### TASK DETAILS
Take every line from the listing below that includes "none" and copy it.

### RECORD EXCERPTS
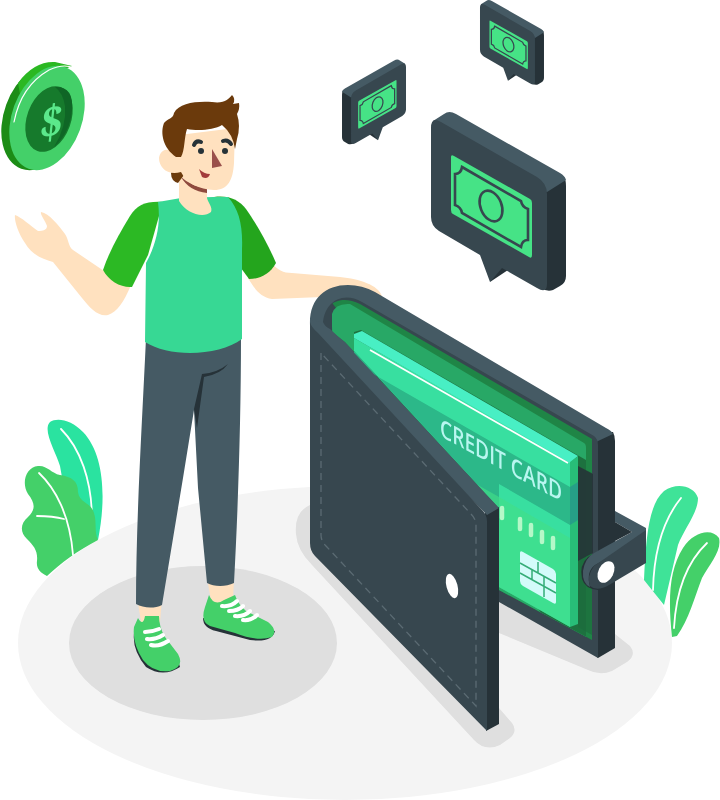
<!DOCTYPE html>
<html lang="en">
<head>
<meta charset="utf-8">
<title>Wallet and credit card illustration</title>
<style>
:root{
  --floor:#f4f4f4; --shade:#dfdfdf;
  --slate-light:#455a64; --slate:#37474f; --slate-dark:#263238;
  --mint:#37d894; --teal:#2ae3a0; --green:#44d069; --leaf:#24a51d; --leaf-dark:#1c8a18;
  --note:#46e386; --skin:#ffe1bf; --hair:#6b3a0c; --blush:#8f4a3e;
}
html,body{margin:0;background:#fff;overflow:hidden}
.scene{display:block;width:720px;height:800px}
.slate-light{fill:var(--slate-light)} .slate{fill:var(--slate)} .slate-dark{fill:var(--slate-dark)}
.skin{fill:var(--skin)} .hair{fill:var(--hair)} .green{fill:var(--green)} .mint{fill:var(--mint)}
.shade{fill:var(--shade)} .white{fill:#fff}
.vein{fill:none;stroke:#fff;stroke-width:1.8;stroke-linecap:round}
.lace{fill:none;stroke:#fff;stroke-width:4;stroke-linecap:round}
.engrave{fill:none;stroke:var(--slate);stroke-width:2.6}
.stitch{fill:none;stroke:#5b6b73;stroke-width:1.3;stroke-dasharray:7 5}
.card-label{font:600 25px "TeX Gyre Adventor","Open Sans",sans-serif;font-family:"Open Sans",sans-serif;fill:#b8f6f0}
.coin-sign{font:700 50px "Noto Serif",serif;fill:#5be88b}
</style>
</head>
<body>
<svg class="scene" viewBox="0 0 720 800" role="img" aria-label="A man tossing a coin beside a giant wallet holding a credit card">
<defs>
  <g id="money-bubble">
    <path class="slate-dark" d="M490 282 508 270 500 255Z"/>
    <path class="slate-dark" d="M536 184 564 177Q566 180 566 186V276Q566 283 560 286L553 290Q547 292 541 288Z"/>
    <path class="slate-light" d="M433 121 444 114Q449 110 456 114L560 173Q565 176 566 180L547 192 533 190 435 130Z"/>
    <path class="slate" d="M431 128Q431 116 441 122L537 177Q547 183 547 194V284Q547 294 537 288L502 268 490 282 480 255 439 231Q431 226 431 217Z"/>
    <path fill="var(--note)" d="M451 157Q451 154 454 156L530 199Q532 200 532 203V255Q532 259 529 257L453 214Q451 213 451 210Z"/>
    <path class="engrave" d="M462 167 521 201Q522 207 528 209V240Q522 240 521 247L462 213Q461 207 455 205V174Q461 174 462 167Z"/>
    <ellipse class="engrave" cx="491" cy="206" rx="10.5" ry="16" transform="rotate(-22 491 206)"/>
  </g>
  <clipPath id="wallet-inside"><path d="M323 325C323 303 340 294 360 304L592 439V640L499 590V508L345 342Z"/></clipPath>
</defs>

<g id="floor">
  <ellipse cx="345" cy="643" rx="327" ry="157" fill="var(--floor)"/>
  <ellipse class="shade" cx="203" cy="643" rx="134" ry="77"/>
  <path class="shade" d="M310 505Q294 512 296 534 297 550 312 565L474 740Q485 752 500 745L510 738Q518 731 512 723L499 708V633L588 670Q600 676 612 671L627 662Q637 655 630 646L615 634 400 500Z"/>
</g>

<g id="left-plant">
  <path fill="var(--teal)" d="M98 540C106 500 105 455 83 432 72 420 57 417 50 422 42 430 56 452 60 466L66 500Z"/>
  <path class="vein" d="M61 429C80 448 92 480 92 520"/>
  <path class="green" d="M47 576C40 573 36 568 37 561 38 551 34 546 27 539 20 532 20 524 28 517 36 509 35 503 28 494 21 483 26 467 38 466 47 465 51 473 60 475 72 477 78 481 78 492 79 503 91 502 94 513 97 522 94 531 98 540 77 551 61 563 47 576Z"/>
  <path class="vein" d="M39 473C55 488 70 515 73 555M37 516Q53 516 64 519"/>
</g>

<g id="right-plant">
  <path fill="#3fe398" d="M644 580C646 540 648 505 664 491 677 482 694 486 698 498 698 513 684 529 678 545L664 605Z"/>
  <path class="vein" d="M681 498C664 519 654 548 653 590"/>
  <path class="green" d="M672 637C668 600 669 570 683 548 694 531 712 528 719 538 722 551 710 563 702 578 694 599 689 619 677 636Z"/>
  <path class="vein" d="M707 543C687 562 676 592 674 628"/>
</g>

<g id="coin">
  <ellipse cx="40" cy="117" rx="36" ry="55" fill="#1c8c16" transform="rotate(20 40 117)"/>
  <path fill="#2bb822" d="M18 83Q34 61 55 62L72 66 40 80 22 105Z"/>
  <ellipse class="green" cx="47" cy="118" rx="35" ry="54" transform="rotate(20 47 118)"/>
  <path class="vein" style="stroke-width:1.2" d="M14 122Q21 86 49 70 71 60 80 75"/>
  <ellipse cx="49" cy="119" rx="22" ry="34" fill="#167a2c" transform="rotate(20 49 119)"/>
  <path fill="#0f6626" d="M55 87Q74 86 72 110 70 133 54 147 67 126 65 106 63 93 55 87Z"/>
  <text class="coin-sign" text-anchor="middle" transform="matrix(.82 -.12 -.1 .92 50 138)">$</text>
</g>

<g id="speech-bubbles">
  <use href="#money-bubble"/>
  <use href="#money-bubble" transform="translate(275.7 -53) scale(.474)"/>
  <use href="#money-bubble" transform="translate(610.3 6.5) scale(-.474 .474)"/>
</g>

<g id="man">
  <g id="arms">
    <path class="skin" d="M108 266 131 285C124 302 117 312 108 315 98 317 90 308 82 298L53 262C42 259 31 254 25 243 18 233 14 220 15 215 21 217 31 226 38 231 43 231 47 230 47 226 45 220 40 215 41 212 49 213 59 226 65 234 69 240 68 246 73 250L104 271Z"/>
    <path class="skin" d="M248 278 270 262C278 270 283 273 292 273L340 277C360 279 378 285 382 296L350 302 322 297 272 299C260 297 254 288 248 278Z"/>
    <path fill="var(--leaf)" d="M214 197C229 195 239 200 246 209 256 223 268 244 276 263 270 274 260 279 249 279L238 264Z"/>
    <path fill="#2cb924" d="M163 202C146 201 137 205 130 216 119 234 109 252 103 270 109 281 121 288 132 287L148 255Z"/>
  </g>
  <g id="legs">
    <path class="skin" d="M137 598H162L160 622 142 627ZM207 578H234L233 600 212 606Z"/>
    <path class="slate-light" d="M146 338 241 336C241 420 238 510 234 583 226 587 214 587 207 583L198 488 194 410 183 478 162 605C154 609 143 608 136 604 136 520 142 425 146 338Z"/>
    <path class="slate-dark" d="M228 364Q221 374 204 377L197 428 194 409 202 374Q217 373 228 364Z"/>
  </g>
  <g id="shoes">
    <path class="slate-dark" d="M134 633Q132 650 146 667 163 678 180 667L178 660ZM203 618Q203 628 216 631L250 640Q272 643 275 631Z"/>
    <path class="green" d="M138 618Q143 627 145 616H159Q159 627 165 637L178 654Q185 667 170 671 153 673 143 660 132 643 134 627ZM209 595Q214 607 224 600L235 595Q238 604 246 611L268 622Q278 630 272 637 258 642 235 633L210 626Q200 622 205 607Z"/>
    <path class="lace" d="M145 632Q152 632 159 629M147 639Q155 640 163 635M151 645Q159 647 168 641M222 606Q231 607 237 601M229 611Q238 611 243 606M235 616Q244 617 250 611M243 620Q251 621 257 615"/>
  </g>
  <path class="mint" d="M158 202 181 198 213 197 228 197C239 209 243 226 242 249V339C219 356 170 358 145 342L146 263C156 245 161 225 158 202Z"/>
  <g id="head">
    <path class="skin" d="M179 170V201C186 213 203 219 211 212 213 207 208 203 207 198V180Z"/>
    <path fill="var(--blush)" d="M181 177Q192 187 207 188V193Q189 191 181 177Z"/>
    <path class="hair" d="M181 157 171 173Q171 181 178 183L187 171Z"/>
    <path class="skin" d="M179 135 235 128 234 163C233 180 228 190 214 190 199 189 187 184 181 172 168 176 159 168 159 158 160 148 172 146 179 156Z"/>
    <path class="hair" d="M176 157C163 148 160 133 164 123 168 118 173 119 174 113 179 103 196 101 212 102 224 104 229 99 232 95Q236 99 233 104L239 103Q240 109 237 114 241 126 237 139L235 149Q233 134 222 125C214 130 198 131 187 129 184 138 185 150 181 157Z"/>
    <g class="slate-dark"><circle cx="201" cy="151" r="3"/><circle cx="225" cy="151" r="3"/></g>
    <path d="M194 145Q196 140 201 142M223 141Q228 139 231 144" fill="none" stroke="var(--slate-dark)" stroke-width="4" stroke-linecap="round"/>
    <path fill="#9a504b" d="M212 149 222 166 212 168Z"/>
    <path fill="#a33c3c" d="M199 169Q204 174 210 174 208 180 202 177Z"/>
  </g>
</g>

<g id="wallet">
  <path class="slate-dark" d="M590 432 613 432Q615 436 615 441V648L598 658 590 650Z"/>
  <path class="slate-light" d="M310 325C309 299 325 285 348 285Q362 285 375 292L606 428Q612 431 613 434L598 441 499 520 310 345Z"/>
  <path class="slate" d="M323 325C323 303 342 290 362 302L594 436Q598 439 598 445V658L499 602V508L345 342Z"/>
  <g id="pockets" clip-path="url(#wallet-inside)">
    <path fill="#1f8546" d="M315 280H600V660H480V500Z"/>
    <path fill="#28a866" d="M332 326V314Q335 303 350 304L584 443Q586 444 586 448V640H340Z"/>
    <path fill="#1d713f" d="M354 345V332L361 330 586 460V640H560Z"/>
  </g>
  <g id="credit-card">
    <path fill="#38dfa0" d="M354 338 570 462V627L499 587V508L354 351Z"/>
    <path fill="#48efc4" d="M354 338V334L362 331 578 456 570 463Z"/>
    <path fill="#28bd78" d="M570 462 578 456V624L570 627Z"/>
    <path fill="#2cb889" d="M354 351V363L570 487V525L499 484V508Z"/>
    <path fill="#269f87" d="M570 487 578 482V520L570 525Z"/>
    <path fill="#43df88" d="M476 484 499 497 570 538V627L499 587V508Z" opacity=".65"/>
    <path d="M370 350 568 463" stroke="#fff" stroke-width="1.7"/>
    <text class="card-label" transform="matrix(1 .54 0 1 440 436)" textLength="122" lengthAdjust="spacingAndGlyphs">CREDIT CARD</text>
    <path d="M502 508V518M520 519V529M531 525V535M542 532V542M553 538V548" stroke="#b5f8c8" stroke-width="4.5" stroke-linecap="round"/>
    <path fill="#d3fbfa" d="M520 553Q520 550 523 552L553 569Q556 571 556 574V602Q556 605 553 603L523 586Q520 584 520 581Z"/>
    <path d="M520 563 556 583M520 573 556 593M532 569V580M544 576V597M538 562V573" fill="none" stroke="#35ad78" stroke-width="1.5"/>
  </g>
  <path fill="#1c6c3c" opacity=".65" d="M578 466 592 473V635L578 627Z"/>
  <path class="slate-dark" opacity=".85" d="M578 466 593 474V553L578 561Z"/>
  <g id="strap">
    <path class="slate-dark" d="M615 541 588 557Q579 565 582 579 585 589 598 590L615 578Z"/>
    <path class="slate-light" d="M615 511 646 528V536L595 565Q586 571 590 587 582 583 583 571 585 558 594 553L632 532 615 522Z"/>
    <path class="slate" d="M646 530V563L609 585Q597 592 590 586 586 577 594 566Z"/>
    <path class="slate-dark" d="M615 522 632 532 615 541Z"/>
    <ellipse class="white" cx="606" cy="572" rx="7.5" ry="11.5" transform="rotate(27 606 572)"/>
  </g>
  <g id="front-flap">
    <path class="slate-dark" d="M485 513 499 507V724L486 731Z"/>
    <path class="slate-light" d="M310 320 323 322Q325 327 330 329L345 343 499 508 487 515 312 338Z"/>
    <path class="slate" d="M310 322Q311 327 318 333L482 510Q487 515 487 521V731L315 556Q310 551 310 543Z"/>
    <path class="stitch" d="M321 353V535Q321 541 326 546L476 706V525Q476 519 471 514Z"/>
    <ellipse class="white" cx="452" cy="586" rx="5.5" ry="12.5" transform="rotate(-15 452 586)"/>
  </g>
</g>
</svg>
</body>
</html>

### ANSWER FOR THIS EXERCISE
.vein{fill:none;stroke:#fff;stroke-width:1.8;stroke-linecap:round}
.lace{fill:none;stroke:#fff;stroke-width:4;stroke-linecap:round}
.engrave{fill:none;stroke:var(--slate);stroke-width:2.6}
.stitch{fill:none;stroke:#5b6b73;stroke-width:1.3;stroke-dasharray:7 5}
    <path d="M194 145Q196 140 201 142M223 141Q228 139 231 144" fill="none" stroke="var(--slate-dark)" stroke-width="4" stroke-linecap="round"/>
    <path d="M520 563 556 583M520 573 556 593M532 569V580M544 576V597M538 562V573" fill="none" stroke="#35ad78" stroke-width="1.5"/>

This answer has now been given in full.